- Required action -
Count lines with "coverage" below; give only the number.

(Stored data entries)
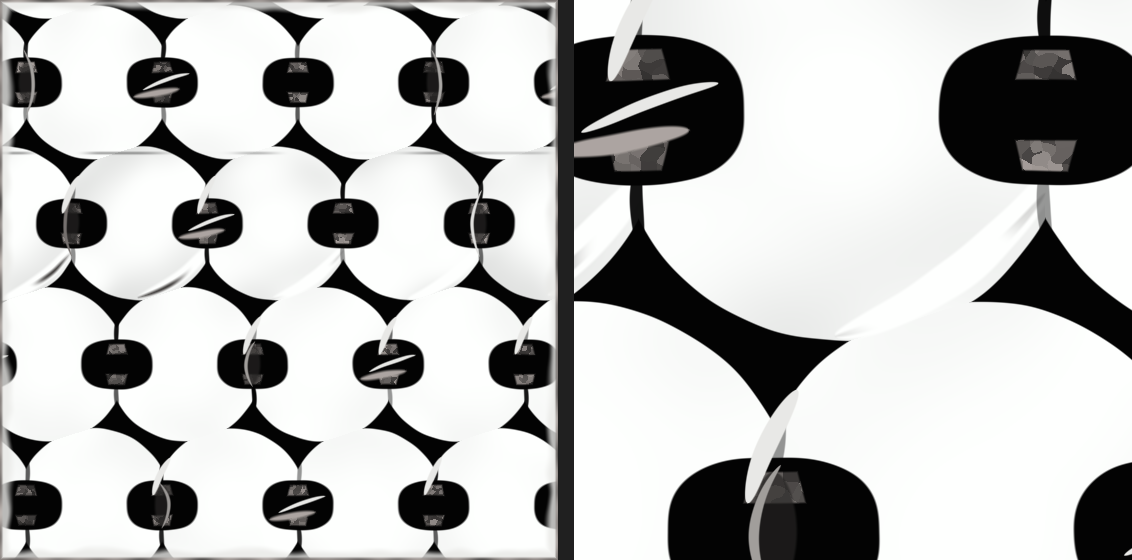
Left, the full canvas; right, a detail of the centre.
Reproduce this pattern procedurally as a Shadertoy shader.

```glsl
const float PITCH = 0.2426;
const float ROW = 0.2517;
const vec2 FIRST = vec2(0.0469, 0.0977);
const float DISC_RADIUS = 0.1376;
const vec2 OVAL_SIZE = vec2(0.0635, 0.0445);
const vec3 INK = vec3(0.012);
const vec3 PAPER = vec3(0.995, 1.0, 0.995);
const vec3 TAUPE = vec3(0.45, 0.43, 0.42);
const vec3 SILVER = vec3(0.91, 0.91, 0.90);

float hash(vec2 p, float seed) {
    vec3 h = fract(vec3(p.xyx + seed * 7.31) * 0.1031);
    h += dot(h, h.yzx + 33.33);
    return fract((h.x + h.y) * h.z);
}

float cornerSlope(vec2 cell, vec2 offset) {
    float angle = 6.2832 * hash(cell, 1.7);
    return dot(vec2(cos(angle), sin(angle)), offset);
}

float gradientNoise(vec2 p) {
    vec2 i = floor(p), f = fract(p), e = vec2(1, 0);
    vec2 u = f * f * f * (f * (f * 6.0 - 15.0) + 10.0);
    float low = mix(cornerSlope(i, f), cornerSlope(i + e.xy, f - e.xy), u.x);
    float high = mix(cornerSlope(i + e.yx, f - e.yx), cornerSlope(i + e.xx, f - e.xx), u.x);
    return mix(low, high, u.y);
}

float cover(float d, float blur) {
    return 1.0 - smoothstep(-blur, blur, d);
}

// Bent ribbon, pointed at both ends
float ribbon(vec2 p, vec2 a, vec2 b, float bend, float width) {
    float len = length(b - a);
    vec2 dir = (b - a) / len;
    float t = dot(p - a, dir) / len;
    float s = clamp(t, 0.0, 1.0);
    float arch = 4.0 * s * (1.0 - s);
    float side = dot(p - a, vec2(-dir.y, dir.x)) - bend * arch;
    return max(abs(side) - width * sqrt(arch), (abs(t - 0.5) - 0.5) * len);
}

float oval(vec2 p, vec2 size) {
    vec2 q = pow(abs(p) / size, vec2(2.6));
    return (pow(q.x + q.y, 1.0 / 2.6) - 1.0) * size.y;
}

// Each row is shifted by a third of the pitch
vec2 cellCentre(vec2 id) {
    return FIRST + vec2((id.x - id.y / 3.0) * PITCH, id.y * ROW);
}

vec2 nearestCell(vec2 p, float row) {
    return vec2(round((p.x - FIRST.x) / PITCH + row / 3.0), row);
}

vec3 discField(vec2 p, float row, float px) {
    float gap = 1.0, tail = 1.0, core = 1.0, shade = 0.0;
    for (int j = -1; j <= 1; j++)
    for (int i = -1; i <= 1; i++) {
        vec2 id = nearestCell(p, row + float(j)) + vec2(i, 0);
        vec2 q = p - cellCentre(id);
        float d = length(q - vec2(0.5 * PITCH, 0)) - DISC_RADIUS;
        float greyRow = id.y == 2.0 ? 1.0 : 0.3;
        if (d < gap) {
            float patchy = smoothstep(-0.3, 0.4, gradientNoise(p * 7.0 + id));
            shade = greyRow * patchy * smoothstep(-0.11, 0.0, d);
        }
        gap = min(gap, d);
        if (id.y == 2.0 || hash(id, 2.0) < 0.12) {
            vec2 end = vec2(-0.13, -0.14) * mix(0.8, 1.1, hash(id, 3.0));
            tail = min(tail, ribbon(q, vec2(0.01, -0.03), end, 0.015, 0.011));
            core = min(core, ribbon(q, vec2(0.0, -0.05), end, 0.013, 0.0035));
        }
    }
    vec3 col = mix(INK, PAPER - 0.11 * shade, cover(gap, px));
    col = mix(col, PAPER, cover(tail, 2.0 * px));
    float fade = smoothstep(-0.15, 0.3, gradientNoise(p * 9.0));
    return mix(col, TAUPE * 0.6, fade * cover(core, 2.0 * px));
}

vec3 drawOval(vec3 col, vec2 q, vec2 id, float px) {
    float flip = hash(id, 4.0) < 0.6 ? -1.0 : 1.0;
    float kind = mod(id.x + 2.0 + (id.y == 1.0 ? 2.0 : 0.0), 3.0);

    // Necks up and down to the gaps
    float neck = ribbon(vec2(q.x, abs(q.y)), vec2(0, 0.03), vec2(0.002, 0.085), 0.002 * flip, 0.004);
    col = mix(col, INK, cover(neck, px) * mix(0.4, 1.0, hash(id + step(0.0, q.y), 5.0)));
    float inside = cover(oval(q, OVAL_SIZE), px);
    col = mix(col, INK, inside);

    // Faceted glints
    vec2 g = vec2(q.x, abs(q.y) - 0.027);
    float glint = max(abs(g.x) - 0.016 + 0.25 * g.y, abs(g.y) - 0.009);
    vec2 facet = floor(mat2(0.9, 0.4, -0.4, 0.9) * q * 130.0 + gradientNoise(q * 90.0 + id));
    float strength = hash(id + step(0.0, q.y), 6.0);
    vec3 stone = mix(TAUPE * 0.5, TAUPE * 1.55, hash(facet + id * 9.0, 7.0));
    col = mix(col, stone, inside * cover(glint, 1.5 * px) * mix(0.5, 1.0, strength));

    if (kind < 0.5) { // Upright crescent with a dim sheen
        float reach = id.y > 1.0 ? 0.058 : 0.04;
        float sheen = ribbon(q, vec2(0, 0.036), vec2(0, -0.036), 0.0, 0.013);
        float arc = ribbon(q, vec2(-0.004 * flip, reach), vec2(0, -reach), 0.014 * flip, 0.003);
        col = mix(col, TAUPE * 0.32, inside * 0.7 * cover(sheen, 2.0 * px));
        col = mix(col, mix(TAUPE, SILVER, hash(id, 8.0)), cover(arc, px));
    } else if (kind < 1.5) { // Slanted slash
        float low = ribbon(q, vec2(-0.05, -0.026), vec2(0.03, -0.012), 0.0, 0.006);
        float slash = ribbon(q, vec2(-0.034, -0.013), vec2(0.048, 0.016), 0.003, 0.0035);
        col = mix(col, TAUPE * 1.5, inside * cover(low, 2.0 * px));
        col = mix(col, SILVER, inside * cover(slash, px));
    }
    // Pale hook entering from above
    float hook = ribbon(q, vec2(0.014, 0.085), vec2(-0.016, 0.018), -0.003, 0.006);
    return mix(col, SILVER, cover(hook, px) * step(0.62, hash(id, 9.0)));
}

void mainImage(out vec4 fragColor, in vec2 fragCoord) {
    float px = 1.0 / iResolution.y;
    vec2 uv = fragCoord * px;
    vec2 p = uv + 0.0015 * vec2(gradientNoise(uv * 24.0), gradientNoise(uv * 24.0 + 50.0));
    float row = round((p.y - FIRST.y) / ROW);
    vec2 id = nearestCell(p, row);
    vec3 col = discField(p, row, px);
    col = drawOval(col, p - cellCentre(id), id, px);

    // Worn seam and smeared border
    float seam = cover(abs(uv.y - 0.7266) - 0.002, 0.003);
    col *= 1.0 - 0.4 * seam * smoothstep(-0.1, 0.35, gradientNoise(uv * vec2(8, 2)));
    vec2 margin = min(uv, iResolution.xy * px - uv);
    float edge = min(margin.x, margin.y);
    float wear = gradientNoise(uv * 18.0);
    col = mix(col, SILVER, 0.8 * cover(edge - 0.016 - 0.012 * wear, 0.008));
    col = mix(col, TAUPE * (1.2 + wear), cover(edge - 0.004, 0.003));
    fragColor = vec4(col, 1.0);
}
```
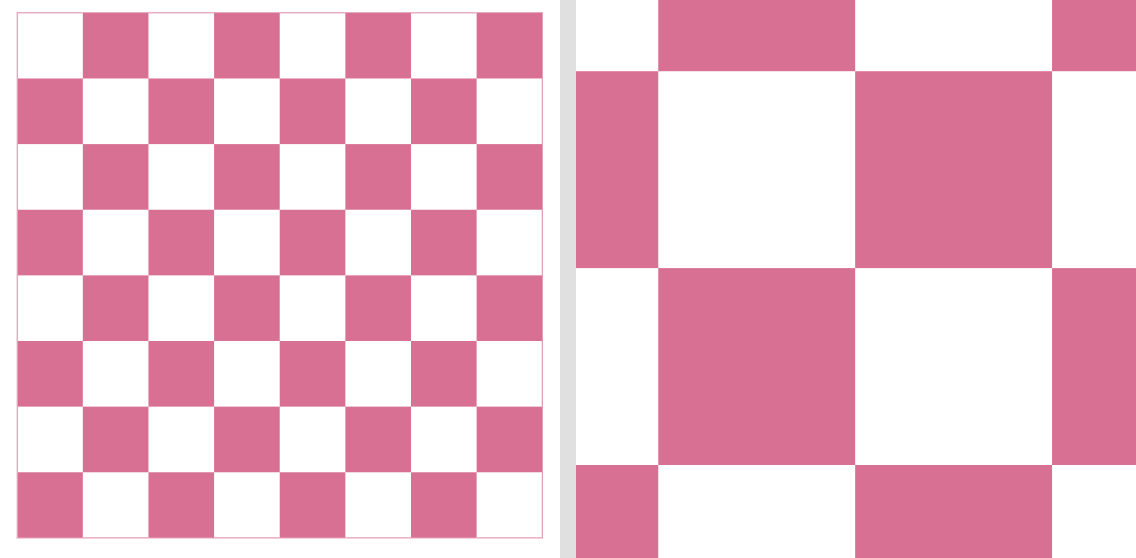
Left, the full canvas; right, a detail of the centre.
Reproduce this pattern procedurally as a WebGL 2 fragment shader.

```glsl
#version 300 es
precision highp float;
// An eight by eight checkerboard of pink and white squares with a hairline frame.
// Each axis gives a smoothed square wave; the two waves combine into the checks,
// and a box distance clips the board and draws its frame.

uniform vec2 u_resolution;
out vec4 fragColor;

// Smoothed coverage of the region where the signed distance is positive.
float coverage(float dist, float pixel) {
    return clamp(dist / pixel + 0.5, 0.0, 1.0);
}

// Signed distance to the nearest grid line: positive in even cells, negative in odd ones.
float cellWave(float x) {
    return abs(mod(x - 0.5, 2.0) - 1.0) - 0.5;
}

void main() {
    // Board space: origin at the centre of the board, one unit per square.
    float cell = 0.1172;
    vec2 p = (gl_FragCoord.xy / u_resolution.x - vec2(0.4995, 0.5047)) / cell;
    float pixel = 1.0 / (u_resolution.x * cell);

    // Checks: pink where both axes are even or both are odd.
    float evenX = coverage(cellWave(p.x), pixel);
    float evenY = coverage(cellWave(p.y), pixel);
    float checks = mix(1.0 - evenY, evenY, evenX);

    // Board outline and its thin frame.
    float edge = max(abs(p.x), abs(p.y)) - 4.0;
    float board = coverage(-edge, pixel);
    float frame = coverage(0.0065 - abs(edge), pixel);

    vec3 white = vec3(1.0);
    vec3 pink = vec3(0.847, 0.439, 0.576);
    fragColor = vec4(mix(white, pink, max(checks * board, frame)), 1.0);
}
```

- Written reply -
6